TRY IT:
Please copy each line in the records below that contains the string "table".

[Items listed in a dataset]
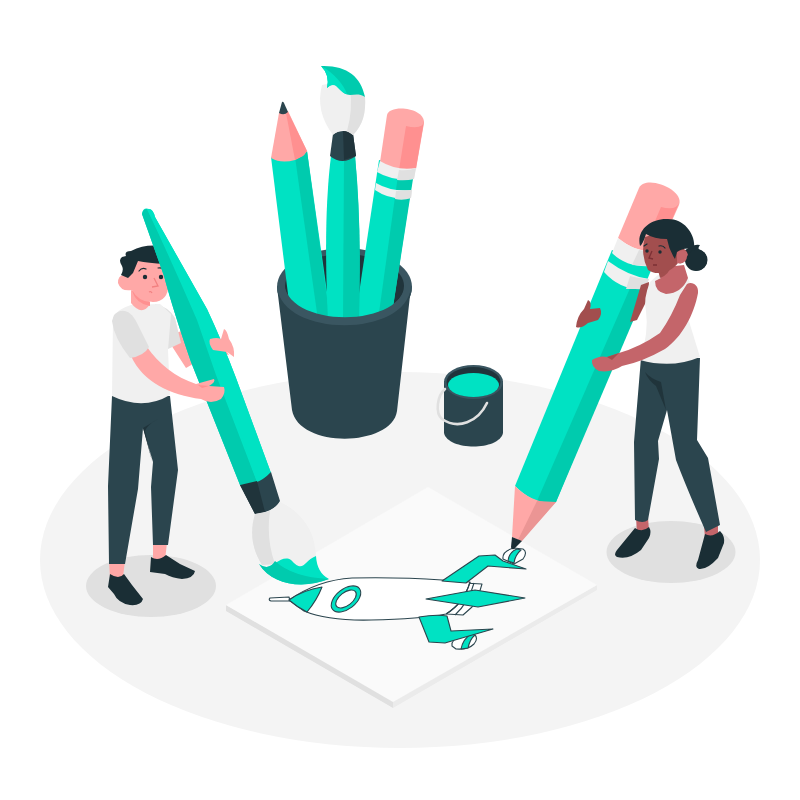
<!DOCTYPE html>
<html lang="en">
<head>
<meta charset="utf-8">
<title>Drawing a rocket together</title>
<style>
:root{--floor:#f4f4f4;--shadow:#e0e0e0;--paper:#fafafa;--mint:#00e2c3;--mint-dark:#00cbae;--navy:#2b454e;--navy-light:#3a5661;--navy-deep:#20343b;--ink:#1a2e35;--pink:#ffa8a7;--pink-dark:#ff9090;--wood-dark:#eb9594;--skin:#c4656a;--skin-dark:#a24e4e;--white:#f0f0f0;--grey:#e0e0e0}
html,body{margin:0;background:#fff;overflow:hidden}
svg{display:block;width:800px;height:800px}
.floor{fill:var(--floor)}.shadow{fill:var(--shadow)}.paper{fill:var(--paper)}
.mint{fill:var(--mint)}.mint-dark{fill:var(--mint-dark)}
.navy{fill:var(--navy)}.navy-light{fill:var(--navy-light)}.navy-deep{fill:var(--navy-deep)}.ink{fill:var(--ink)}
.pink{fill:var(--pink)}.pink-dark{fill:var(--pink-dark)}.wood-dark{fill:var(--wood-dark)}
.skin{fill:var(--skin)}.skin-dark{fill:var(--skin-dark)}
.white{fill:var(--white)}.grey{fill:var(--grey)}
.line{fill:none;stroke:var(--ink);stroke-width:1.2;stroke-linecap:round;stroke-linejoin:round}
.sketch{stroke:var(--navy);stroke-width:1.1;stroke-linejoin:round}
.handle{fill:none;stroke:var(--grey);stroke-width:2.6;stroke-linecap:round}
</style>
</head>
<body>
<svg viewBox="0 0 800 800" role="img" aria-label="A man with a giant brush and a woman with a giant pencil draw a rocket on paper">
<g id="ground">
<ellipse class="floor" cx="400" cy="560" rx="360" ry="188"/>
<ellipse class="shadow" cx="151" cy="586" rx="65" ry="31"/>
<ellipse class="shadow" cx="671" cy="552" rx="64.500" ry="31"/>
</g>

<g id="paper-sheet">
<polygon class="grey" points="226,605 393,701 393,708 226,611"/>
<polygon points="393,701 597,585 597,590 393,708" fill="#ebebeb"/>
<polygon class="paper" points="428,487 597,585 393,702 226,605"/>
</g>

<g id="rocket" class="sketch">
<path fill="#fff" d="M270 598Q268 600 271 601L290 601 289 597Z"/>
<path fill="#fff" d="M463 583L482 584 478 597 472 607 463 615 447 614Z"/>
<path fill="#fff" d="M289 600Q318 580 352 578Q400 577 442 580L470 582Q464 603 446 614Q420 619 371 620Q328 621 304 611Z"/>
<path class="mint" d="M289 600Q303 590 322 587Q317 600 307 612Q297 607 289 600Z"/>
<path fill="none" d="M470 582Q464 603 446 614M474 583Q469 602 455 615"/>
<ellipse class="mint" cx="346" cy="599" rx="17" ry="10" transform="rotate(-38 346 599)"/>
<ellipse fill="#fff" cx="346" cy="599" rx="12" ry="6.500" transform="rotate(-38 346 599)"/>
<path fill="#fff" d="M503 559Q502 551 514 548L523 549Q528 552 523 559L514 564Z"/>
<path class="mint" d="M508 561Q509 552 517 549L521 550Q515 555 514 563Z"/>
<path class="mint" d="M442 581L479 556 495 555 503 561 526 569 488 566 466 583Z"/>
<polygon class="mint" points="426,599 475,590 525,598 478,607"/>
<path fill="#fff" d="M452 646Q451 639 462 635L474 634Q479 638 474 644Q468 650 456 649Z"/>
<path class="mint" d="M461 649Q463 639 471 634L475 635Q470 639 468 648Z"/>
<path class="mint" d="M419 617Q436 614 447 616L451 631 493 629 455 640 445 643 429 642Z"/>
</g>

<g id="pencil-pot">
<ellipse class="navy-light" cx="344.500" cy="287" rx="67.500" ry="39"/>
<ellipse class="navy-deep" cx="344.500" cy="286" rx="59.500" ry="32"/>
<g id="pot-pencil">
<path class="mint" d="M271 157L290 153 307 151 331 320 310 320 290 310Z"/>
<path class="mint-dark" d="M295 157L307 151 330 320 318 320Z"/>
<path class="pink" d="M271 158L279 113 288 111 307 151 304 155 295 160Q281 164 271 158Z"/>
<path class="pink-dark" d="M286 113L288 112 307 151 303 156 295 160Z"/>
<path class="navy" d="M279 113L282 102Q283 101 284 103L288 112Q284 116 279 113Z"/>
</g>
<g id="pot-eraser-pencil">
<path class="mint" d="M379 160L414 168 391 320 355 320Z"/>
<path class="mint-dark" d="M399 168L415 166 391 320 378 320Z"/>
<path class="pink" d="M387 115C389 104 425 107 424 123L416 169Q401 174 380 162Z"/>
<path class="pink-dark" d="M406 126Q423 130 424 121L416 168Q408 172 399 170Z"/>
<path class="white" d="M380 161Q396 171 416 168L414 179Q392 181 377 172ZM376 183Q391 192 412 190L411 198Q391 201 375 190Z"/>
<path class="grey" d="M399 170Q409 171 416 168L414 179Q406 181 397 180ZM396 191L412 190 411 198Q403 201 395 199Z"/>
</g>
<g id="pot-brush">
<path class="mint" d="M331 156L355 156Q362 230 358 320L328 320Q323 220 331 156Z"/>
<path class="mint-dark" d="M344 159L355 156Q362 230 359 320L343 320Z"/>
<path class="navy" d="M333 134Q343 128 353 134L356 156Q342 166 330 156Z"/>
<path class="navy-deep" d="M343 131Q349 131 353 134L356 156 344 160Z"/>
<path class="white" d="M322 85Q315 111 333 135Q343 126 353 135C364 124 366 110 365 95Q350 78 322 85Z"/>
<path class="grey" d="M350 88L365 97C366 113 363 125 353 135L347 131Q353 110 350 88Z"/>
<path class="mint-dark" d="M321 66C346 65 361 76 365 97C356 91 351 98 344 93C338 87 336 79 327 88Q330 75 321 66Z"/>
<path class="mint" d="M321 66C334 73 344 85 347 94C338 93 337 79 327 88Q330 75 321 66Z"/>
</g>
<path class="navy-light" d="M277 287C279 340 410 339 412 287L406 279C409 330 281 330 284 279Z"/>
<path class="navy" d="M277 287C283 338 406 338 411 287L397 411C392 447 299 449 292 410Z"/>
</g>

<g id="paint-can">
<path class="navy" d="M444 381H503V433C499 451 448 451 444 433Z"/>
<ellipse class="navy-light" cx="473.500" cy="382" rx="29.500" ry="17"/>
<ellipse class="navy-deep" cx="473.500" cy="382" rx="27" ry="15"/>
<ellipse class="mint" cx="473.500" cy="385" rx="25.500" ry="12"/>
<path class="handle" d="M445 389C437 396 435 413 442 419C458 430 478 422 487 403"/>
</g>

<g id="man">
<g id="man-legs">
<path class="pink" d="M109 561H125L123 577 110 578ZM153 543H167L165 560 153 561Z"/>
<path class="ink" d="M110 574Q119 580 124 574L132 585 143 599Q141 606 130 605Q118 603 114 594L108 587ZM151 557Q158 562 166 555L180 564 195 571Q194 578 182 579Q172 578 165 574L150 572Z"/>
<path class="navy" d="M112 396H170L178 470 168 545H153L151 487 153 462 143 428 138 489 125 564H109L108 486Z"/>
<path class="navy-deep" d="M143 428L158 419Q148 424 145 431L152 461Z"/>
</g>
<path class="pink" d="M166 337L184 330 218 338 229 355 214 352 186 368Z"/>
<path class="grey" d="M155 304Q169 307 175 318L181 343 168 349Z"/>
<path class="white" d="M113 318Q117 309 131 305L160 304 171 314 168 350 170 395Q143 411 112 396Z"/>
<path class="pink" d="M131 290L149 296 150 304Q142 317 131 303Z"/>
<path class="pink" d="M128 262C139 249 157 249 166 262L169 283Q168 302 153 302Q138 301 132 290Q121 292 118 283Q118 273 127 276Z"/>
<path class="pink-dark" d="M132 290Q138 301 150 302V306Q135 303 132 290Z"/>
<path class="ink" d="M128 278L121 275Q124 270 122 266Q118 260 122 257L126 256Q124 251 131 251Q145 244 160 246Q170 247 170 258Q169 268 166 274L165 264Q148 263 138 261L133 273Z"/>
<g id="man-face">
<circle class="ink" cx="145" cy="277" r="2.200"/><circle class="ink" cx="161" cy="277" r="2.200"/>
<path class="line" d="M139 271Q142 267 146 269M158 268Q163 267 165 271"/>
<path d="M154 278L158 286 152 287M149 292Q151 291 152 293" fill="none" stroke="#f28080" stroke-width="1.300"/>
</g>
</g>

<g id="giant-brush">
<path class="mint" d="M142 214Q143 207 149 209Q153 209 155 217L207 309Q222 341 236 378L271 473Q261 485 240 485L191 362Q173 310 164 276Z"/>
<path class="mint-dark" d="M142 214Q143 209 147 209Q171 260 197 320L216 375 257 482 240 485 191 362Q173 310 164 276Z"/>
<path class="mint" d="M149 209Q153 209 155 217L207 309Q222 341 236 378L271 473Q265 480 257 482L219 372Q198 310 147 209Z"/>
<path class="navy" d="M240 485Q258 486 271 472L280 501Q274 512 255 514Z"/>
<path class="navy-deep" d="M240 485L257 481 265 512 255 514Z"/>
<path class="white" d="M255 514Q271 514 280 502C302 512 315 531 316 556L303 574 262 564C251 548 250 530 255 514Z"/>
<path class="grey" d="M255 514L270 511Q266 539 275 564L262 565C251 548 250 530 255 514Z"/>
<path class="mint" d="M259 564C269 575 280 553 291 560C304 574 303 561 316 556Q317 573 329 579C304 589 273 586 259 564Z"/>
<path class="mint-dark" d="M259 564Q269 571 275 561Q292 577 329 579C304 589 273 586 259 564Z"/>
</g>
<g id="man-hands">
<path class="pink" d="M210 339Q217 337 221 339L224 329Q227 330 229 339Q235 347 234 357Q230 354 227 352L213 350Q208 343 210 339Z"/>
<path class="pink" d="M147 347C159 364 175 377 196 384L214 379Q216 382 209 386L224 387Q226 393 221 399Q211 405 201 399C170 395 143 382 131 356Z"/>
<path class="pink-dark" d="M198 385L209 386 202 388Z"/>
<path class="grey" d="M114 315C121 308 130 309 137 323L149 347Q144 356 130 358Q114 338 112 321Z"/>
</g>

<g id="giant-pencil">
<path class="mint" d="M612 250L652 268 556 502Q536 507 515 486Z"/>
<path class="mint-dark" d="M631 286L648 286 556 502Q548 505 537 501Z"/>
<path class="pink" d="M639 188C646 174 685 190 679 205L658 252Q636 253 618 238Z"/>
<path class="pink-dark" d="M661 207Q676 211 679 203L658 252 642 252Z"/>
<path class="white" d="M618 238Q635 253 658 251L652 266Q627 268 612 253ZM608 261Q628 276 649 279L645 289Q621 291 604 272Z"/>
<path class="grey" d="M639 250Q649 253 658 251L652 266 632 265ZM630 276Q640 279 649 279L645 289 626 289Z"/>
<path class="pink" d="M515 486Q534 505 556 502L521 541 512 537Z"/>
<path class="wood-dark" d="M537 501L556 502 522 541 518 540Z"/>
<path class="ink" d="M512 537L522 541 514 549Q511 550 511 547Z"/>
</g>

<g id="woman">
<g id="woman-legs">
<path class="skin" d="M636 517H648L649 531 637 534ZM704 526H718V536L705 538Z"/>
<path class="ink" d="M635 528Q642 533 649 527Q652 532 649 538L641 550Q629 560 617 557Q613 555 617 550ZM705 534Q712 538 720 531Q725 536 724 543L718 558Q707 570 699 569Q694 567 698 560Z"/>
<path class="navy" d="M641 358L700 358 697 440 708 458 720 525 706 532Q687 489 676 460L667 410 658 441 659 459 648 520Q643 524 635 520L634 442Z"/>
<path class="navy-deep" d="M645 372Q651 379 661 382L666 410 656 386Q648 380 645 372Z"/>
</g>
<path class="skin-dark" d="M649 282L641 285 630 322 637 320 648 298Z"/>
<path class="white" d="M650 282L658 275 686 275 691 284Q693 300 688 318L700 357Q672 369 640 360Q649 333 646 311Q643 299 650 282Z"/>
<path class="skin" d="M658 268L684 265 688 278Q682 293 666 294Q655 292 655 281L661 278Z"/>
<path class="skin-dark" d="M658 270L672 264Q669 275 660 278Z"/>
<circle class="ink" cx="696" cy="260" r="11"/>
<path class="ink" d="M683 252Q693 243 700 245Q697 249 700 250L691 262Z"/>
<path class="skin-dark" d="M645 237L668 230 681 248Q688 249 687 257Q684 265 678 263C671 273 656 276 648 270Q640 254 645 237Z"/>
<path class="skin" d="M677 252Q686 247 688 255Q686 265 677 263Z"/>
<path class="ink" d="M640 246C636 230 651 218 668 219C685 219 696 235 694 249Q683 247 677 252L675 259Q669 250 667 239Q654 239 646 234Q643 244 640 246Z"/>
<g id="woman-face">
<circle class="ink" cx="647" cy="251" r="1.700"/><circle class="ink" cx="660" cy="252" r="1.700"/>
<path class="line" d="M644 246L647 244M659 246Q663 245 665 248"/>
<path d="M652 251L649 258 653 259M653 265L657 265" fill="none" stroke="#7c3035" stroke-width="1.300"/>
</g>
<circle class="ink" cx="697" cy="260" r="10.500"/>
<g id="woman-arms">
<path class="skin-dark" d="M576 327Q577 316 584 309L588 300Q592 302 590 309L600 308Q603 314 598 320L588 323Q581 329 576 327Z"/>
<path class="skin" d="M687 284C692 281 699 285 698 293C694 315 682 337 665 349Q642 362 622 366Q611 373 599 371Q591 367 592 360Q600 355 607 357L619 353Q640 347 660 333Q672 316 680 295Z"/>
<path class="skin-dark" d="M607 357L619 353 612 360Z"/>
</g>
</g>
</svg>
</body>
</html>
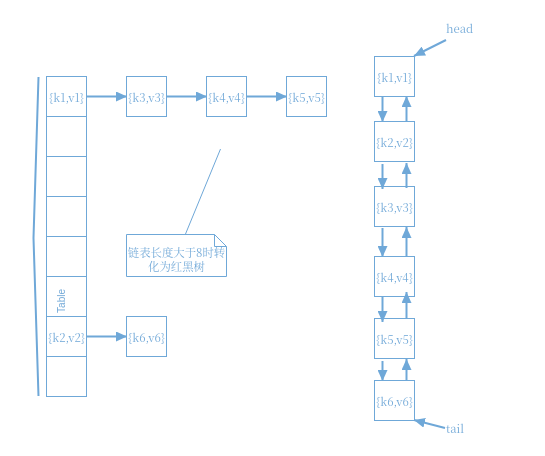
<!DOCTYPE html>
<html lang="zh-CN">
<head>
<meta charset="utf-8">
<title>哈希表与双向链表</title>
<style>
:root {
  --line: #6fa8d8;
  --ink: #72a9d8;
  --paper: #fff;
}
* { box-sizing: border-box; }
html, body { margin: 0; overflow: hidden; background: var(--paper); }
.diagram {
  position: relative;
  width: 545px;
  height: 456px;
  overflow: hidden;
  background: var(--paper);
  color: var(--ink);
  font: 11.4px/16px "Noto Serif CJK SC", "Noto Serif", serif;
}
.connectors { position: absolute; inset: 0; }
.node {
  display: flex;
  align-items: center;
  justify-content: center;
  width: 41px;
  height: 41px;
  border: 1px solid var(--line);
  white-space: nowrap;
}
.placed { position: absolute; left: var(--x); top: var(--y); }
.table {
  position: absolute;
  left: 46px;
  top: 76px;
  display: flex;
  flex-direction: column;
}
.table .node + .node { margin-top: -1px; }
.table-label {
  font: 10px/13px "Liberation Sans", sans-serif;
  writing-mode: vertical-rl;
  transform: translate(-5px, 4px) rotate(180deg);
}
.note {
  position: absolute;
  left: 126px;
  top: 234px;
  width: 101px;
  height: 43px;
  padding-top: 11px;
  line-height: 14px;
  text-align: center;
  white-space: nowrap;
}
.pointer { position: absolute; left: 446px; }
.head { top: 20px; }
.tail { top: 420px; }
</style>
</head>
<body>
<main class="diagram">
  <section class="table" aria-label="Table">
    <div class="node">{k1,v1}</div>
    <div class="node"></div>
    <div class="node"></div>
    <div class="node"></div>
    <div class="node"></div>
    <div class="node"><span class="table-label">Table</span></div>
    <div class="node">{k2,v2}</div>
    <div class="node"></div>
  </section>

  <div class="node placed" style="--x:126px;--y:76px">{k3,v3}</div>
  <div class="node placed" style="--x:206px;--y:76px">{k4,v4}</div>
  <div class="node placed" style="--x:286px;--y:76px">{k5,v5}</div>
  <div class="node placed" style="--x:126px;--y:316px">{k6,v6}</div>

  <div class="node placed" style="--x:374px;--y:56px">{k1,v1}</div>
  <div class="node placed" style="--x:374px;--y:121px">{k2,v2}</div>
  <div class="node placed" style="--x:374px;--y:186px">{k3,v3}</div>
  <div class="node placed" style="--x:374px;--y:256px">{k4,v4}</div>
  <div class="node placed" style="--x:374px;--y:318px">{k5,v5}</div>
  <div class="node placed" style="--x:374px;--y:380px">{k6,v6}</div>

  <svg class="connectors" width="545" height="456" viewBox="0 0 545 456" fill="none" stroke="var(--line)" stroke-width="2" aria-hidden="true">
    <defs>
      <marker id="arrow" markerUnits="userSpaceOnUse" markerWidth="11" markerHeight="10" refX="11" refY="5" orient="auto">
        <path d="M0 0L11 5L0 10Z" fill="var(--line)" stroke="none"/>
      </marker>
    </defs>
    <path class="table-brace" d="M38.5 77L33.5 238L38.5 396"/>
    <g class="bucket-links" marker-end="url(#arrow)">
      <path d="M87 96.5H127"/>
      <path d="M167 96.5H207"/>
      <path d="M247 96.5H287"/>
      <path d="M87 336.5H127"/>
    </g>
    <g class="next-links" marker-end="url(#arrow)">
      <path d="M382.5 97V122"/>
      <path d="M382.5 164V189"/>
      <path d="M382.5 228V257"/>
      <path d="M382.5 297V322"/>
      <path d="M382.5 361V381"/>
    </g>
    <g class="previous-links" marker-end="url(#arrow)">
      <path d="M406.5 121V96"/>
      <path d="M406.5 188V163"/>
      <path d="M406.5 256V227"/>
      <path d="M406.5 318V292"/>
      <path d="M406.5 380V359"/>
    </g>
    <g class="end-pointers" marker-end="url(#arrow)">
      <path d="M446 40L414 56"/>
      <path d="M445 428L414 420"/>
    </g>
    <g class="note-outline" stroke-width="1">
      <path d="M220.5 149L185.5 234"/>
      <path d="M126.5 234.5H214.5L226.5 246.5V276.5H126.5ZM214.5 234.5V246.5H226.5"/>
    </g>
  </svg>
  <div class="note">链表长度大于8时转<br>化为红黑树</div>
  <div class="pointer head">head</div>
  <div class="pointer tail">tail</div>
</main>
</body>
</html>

OUTPUT FOR THIS TASK:
.table {
.table .node + .node { margin-top: -1px; }
.table-label {
  <section class="table" aria-label="Table">
    <div class="node"><span class="table-label">Table</span></div>
    <path class="table-brace" d="M38.5 77L33.5 238L38.5 396"/>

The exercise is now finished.